By Richard von Busack
Clint Eastwood’s often pretty good Sully is highlighted by the self-effacing underacting of Tom Hanks as Chesley Sullenberger. Hanks plays the Diablo Valley-based pilot as a dream movie hero, soft-spoken and reluctant to accept praise. Though nerveless in the cockpit, the fear only strikes him later on when he’s alone in the bath, or out jogging off the anxiety.
Winging to Charlotte, North Carolina from New York’s LaGuardia Airport, US Airways Flight 1549 encountered a flock of Canadian geese. The birds exploded both engines on the Airbus A320. Eastwood’s film suggests that the real ordeal was to come: Suspicious questions from government agents who believed that Sullenberger could have brought the jet home to one of two nearby airports, instead of splashing down on the Hudson River.
It’s all natural material for a movie. The silent, powerless jet gliding over the Manhattan skyscapes is bad enough on an ordinary screen; on IMAX it must be terrifying. Hanks handles the plane with fear swallowed down, leaving a rugged Aaron Eckhart (as Flight 1549’s first officer Jeff Skiles) to give up the larger reactions. As in American Sniper, there’s a nervous wife at home; a squandered Laura Linney doing the acting over the telephone that she was satirizing last May on Inside Amy Schumer.
The indication of government ill will has been criticized by National Transportation Safety Board officials, who don’t enjoy being presented as villains. Perhaps they shouldn’t have taken it personally. Clint Eastwood has been in an unusual business for more than 50 years, and I suspect he thinks that air agencies operate in the same way as the movie world does. Why else would the committees, in their beige meeting rooms, look so much like a film press junket in which half the critics present aren’t convinced by a story they’re hearing?

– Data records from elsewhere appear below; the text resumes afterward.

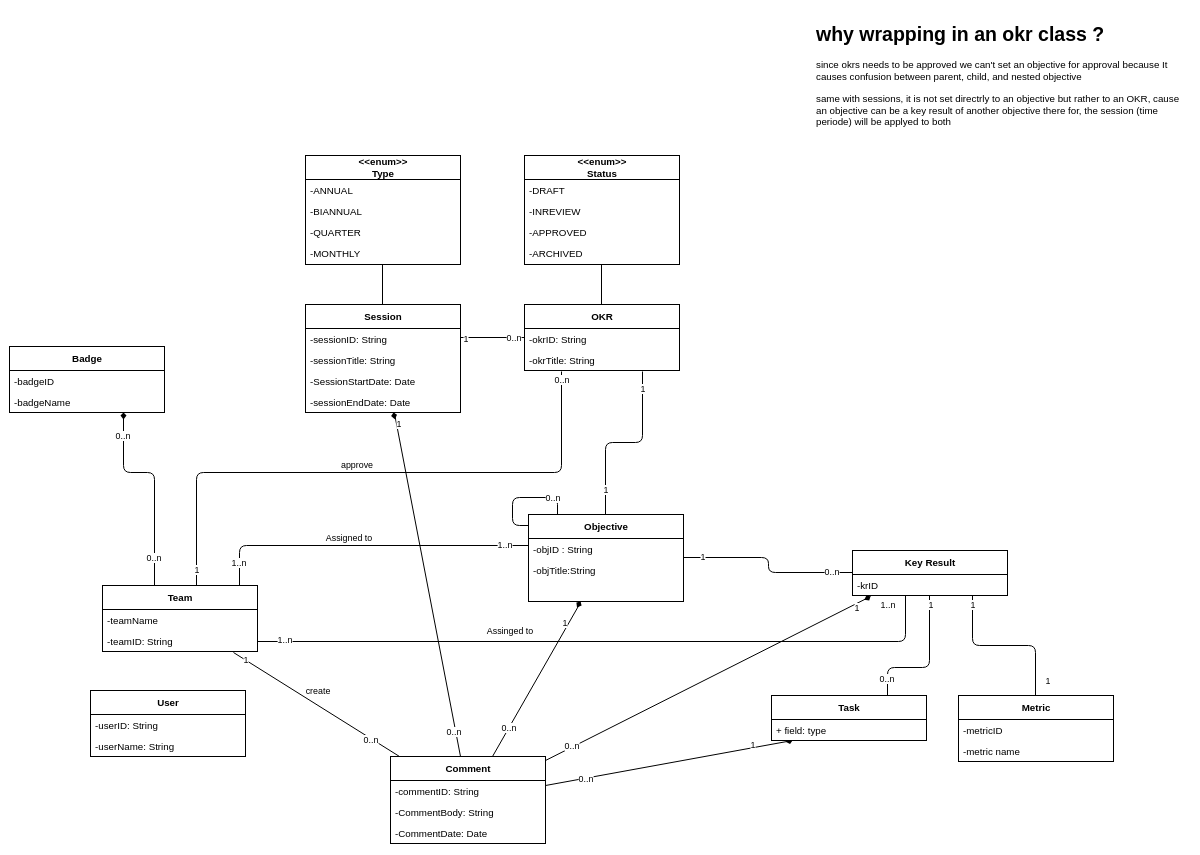
<!DOCTYPE html>
<html lang="en">
<head>
<meta charset="utf-8">
<title>OKR class diagram</title>
<style>
:root { --ink: #000; --paper: #fff; }
* { box-sizing: border-box; margin: 0; padding: 0; }
body { width: 1200px; height: 855px; overflow: hidden; background: var(--paper); color: var(--ink); font: 9.75px/11.6px "Liberation Sans", Arial, sans-serif; }
.diagram { position: relative; width: 1200px; height: 855px; overflow: hidden; }
.note { position: absolute; left: 816px; top: 22px; width: 372px; display: flex; flex-direction: column; gap: 11px; }
.note h1 { font-size: 19.5px; line-height: 24px; margin-bottom: 2px; }
.relations { position: absolute; left: 0; top: 0; }
.relations path { fill: none; stroke: var(--ink); stroke-width: 1; }
.class { position: absolute; left: var(--x); top: var(--y); width: 156px; height: var(--h); background: var(--paper); border: 1px solid var(--ink); display: flex; flex-direction: column; }
.class h2 { flex: none; height: 24px; border-bottom: 1px solid var(--ink); font-size: inherit; line-height: inherit; display: flex; flex-direction: column; align-items: center; justify-content: center; white-space: nowrap; }
.class ul { list-style: none; }
.class li { height: 21.1px; padding-left: 4px; line-height: 21px; white-space: nowrap; }
.label { position: absolute; left: var(--x); top: var(--y); transform: translate(-50%, -50%); background: var(--paper); font-size: 8.9px; line-height: 10px; white-space: nowrap; }
</style>
</head>
<body>
<main class="diagram">
  <section class="note">
    <h1>why wrapping in an okr class ?</h1>
    <p>since okrs needs to be approved we can't set an objective for approval because It<br>causes confusion between parent, child, and nested objective</p>
    <p>same with sessions, it is not set directrly to an objective but rather to an OKR, cause<br>an objective can be a key result of another objective there for, the session (time<br>periode) will be applyed to both</p>
  </section>

  <svg class="relations" width="1200" height="855" viewBox="0 0 1200 855" aria-hidden="true">
    <defs><polygon id="diamond" points="0,0 3,-3 7,0 3,3"/></defs>
    <g transform="translate(.5 .5)">
      <path d="M382 264V304"/>
      <path d="M601 264V304"/>
      <path d="M460 337H524"/>
      <path d="M123 413V465Q123 472 130 472H147Q154 472 154 479V586"/>
      <path d="M561 371V465Q561 472 554 472H203Q196 472 196 479V586"/>
      <path d="M642 371V435Q642 442 635 442H612Q605 442 605 449V515"/>
      <path d="M557 515V504Q557 497 550 497H519Q512 497 512 504V518Q512 525 519 525H529"/>
      <path d="M529 545H246Q239 545 239 552V586"/>
      <path d="M683 557H761Q768 557 768 563V566Q768 572 775 572H853"/>
      <path d="M257 641H898Q905 641 905 634V595"/>
      <path d="M929 595V660Q929 667 922 667H894Q887 667 887 674V695"/>
      <path d="M972 595V638Q972 645 979 645H1028Q1035 645 1035 652V695"/>
      <path d="M394 413L460 756"/>
      <path d="M580 602L492 756"/>
      <path d="M870 596L545 760"/>
      <path d="M792 740L545 785"/>
      <path d="M233 652L399 756"/>
      <use href="#diamond" transform="translate(123 412) rotate(90)"/>
      <use href="#diamond" transform="translate(393 412) rotate(79)"/>
      <use href="#diamond" transform="translate(580 601) rotate(120)"/>
      <use href="#diamond" transform="translate(870 596) rotate(153)"/>
      <use href="#diamond" transform="translate(792 740) rotate(170)"/>
    </g>
  </svg>

  <article class="class" style="--x:305px;--y:155px;--h:110px">
    <h2><span>&lt;&lt;enum&gt;&gt;</span><span>Type</span></h2>
    <ul><li>-ANNUAL</li><li>-BIANNUAL</li><li>-QUARTER</li><li>-MONTHLY</li></ul>
  </article>
  <article class="class" style="--x:524px;--y:155px;--h:110px">
    <h2><span>&lt;&lt;enum&gt;&gt;</span><span>Status</span></h2>
    <ul><li>-DRAFT</li><li>-INREVIEW</li><li>-APPROVED</li><li>-ARCHIVED</li></ul>
  </article>
  <article class="class" style="--x:305px;--y:304px;--h:109px">
    <h2>Session</h2>
    <ul><li>-sessionID: String</li><li>-sessionTitle: String</li><li>-SessionStartDate: Date</li><li>-sessionEndDate: Date</li></ul>
  </article>
  <article class="class" style="--x:524px;--y:304px;--h:67px">
    <h2>OKR</h2>
    <ul><li>-okrID: String</li><li>-okrTitle: String</li></ul>
  </article>
  <article class="class" style="--x:9px;--y:346px;--h:67px">
    <h2>Badge</h2>
    <ul><li>-badgeID</li><li>-badgeName</li></ul>
  </article>
  <article class="class" style="--x:528px;--y:514px;--h:88px">
    <h2>Objective</h2>
    <ul><li>-objID : String</li><li>-objTitle:String</li></ul>
  </article>
  <article class="class" style="--x:852px;--y:550px;--h:46px">
    <h2>Key Result</h2>
    <ul><li>-krID</li></ul>
  </article>
  <article class="class" style="--x:102px;--y:585px;--h:67px">
    <h2>Team</h2>
    <ul><li>-teamName</li><li>-teamID: String</li></ul>
  </article>
  <article class="class" style="--x:90px;--y:690px;--h:67px">
    <h2>User</h2>
    <ul><li>-userID: String</li><li>-userName: String</li></ul>
  </article>
  <article class="class" style="--x:390px;--y:756px;--h:88px">
    <h2>Comment</h2>
    <ul><li>-commentID: String</li><li>-CommentBody: String</li><li>-CommentDate: Date</li></ul>
  </article>
  <article class="class" style="--x:771px;--y:695px;--h:46px">
    <h2>Task</h2>
    <ul><li>+ field: type</li></ul>
  </article>
  <article class="class" style="--x:958px;--y:695px;--h:67px">
    <h2>Metric</h2>
    <ul><li>-metricID</li><li>-metric name</li></ul>
  </article>

  <span class="label" style="--x:466px;--y:339px">1</span>
  <span class="label" style="--x:514px;--y:338px">0..n</span>
  <span class="label" style="--x:562px;--y:380px">0..n</span>
  <span class="label" style="--x:643px;--y:389px">1</span>
  <span class="label" style="--x:399px;--y:424px">1</span>
  <span class="label" style="--x:123px;--y:436px">0..n</span>
  <span class="label" style="--x:357px;--y:465px">approve</span>
  <span class="label" style="--x:606px;--y:490px">1</span>
  <span class="label" style="--x:553px;--y:498px">0..n</span>
  <span class="label" style="--x:349px;--y:538px">Assigned to</span>
  <span class="label" style="--x:505px;--y:545px">1..n</span>
  <span class="label" style="--x:154px;--y:558px">0..n</span>
  <span class="label" style="--x:239px;--y:563px">1..n</span>
  <span class="label" style="--x:197px;--y:570px">1</span>
  <span class="label" style="--x:703px;--y:557px">1</span>
  <span class="label" style="--x:832px;--y:572px">0..n</span>
  <span class="label" style="--x:857px;--y:608px">1</span>
  <span class="label" style="--x:888px;--y:605px">1..n</span>
  <span class="label" style="--x:931px;--y:605px">1</span>
  <span class="label" style="--x:973px;--y:605px">1</span>
  <span class="label" style="--x:565px;--y:623px">1</span>
  <span class="label" style="--x:510px;--y:631px">Assinged to</span>
  <span class="label" style="--x:285px;--y:640px">1..n</span>
  <span class="label" style="--x:246px;--y:660px">1</span>
  <span class="label" style="--x:887px;--y:679px">0..n</span>
  <span class="label" style="--x:1048px;--y:681px">1</span>
  <span class="label" style="--x:318px;--y:691px">create</span>
  <span class="label" style="--x:509px;--y:728px">0..n</span>
  <span class="label" style="--x:454px;--y:732px">0..n</span>
  <span class="label" style="--x:371px;--y:740px">0..n</span>
  <span class="label" style="--x:572px;--y:746px">0..n</span>
  <span class="label" style="--x:753px;--y:745px">1</span>
  <span class="label" style="--x:586px;--y:779px">0..n</span>
</main>
</body>
</html>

We all know what Eastwood thinks of Michael Moore. So it’s bemusing that Moore caught an angle on Sully’s post-Flight 1549 career that Eastwood neglects, in his documentary Capitalism: A Love Story. Rather than the victim of a nasty government agency, Sully was the man who asked the government to help airline pilots during a congressional hearing. The stand shows what kind of man Sullenberger is: Someone who saved lives, not just because of his own remarkable skills and guts, but because of sterling technology and the strength of regulations.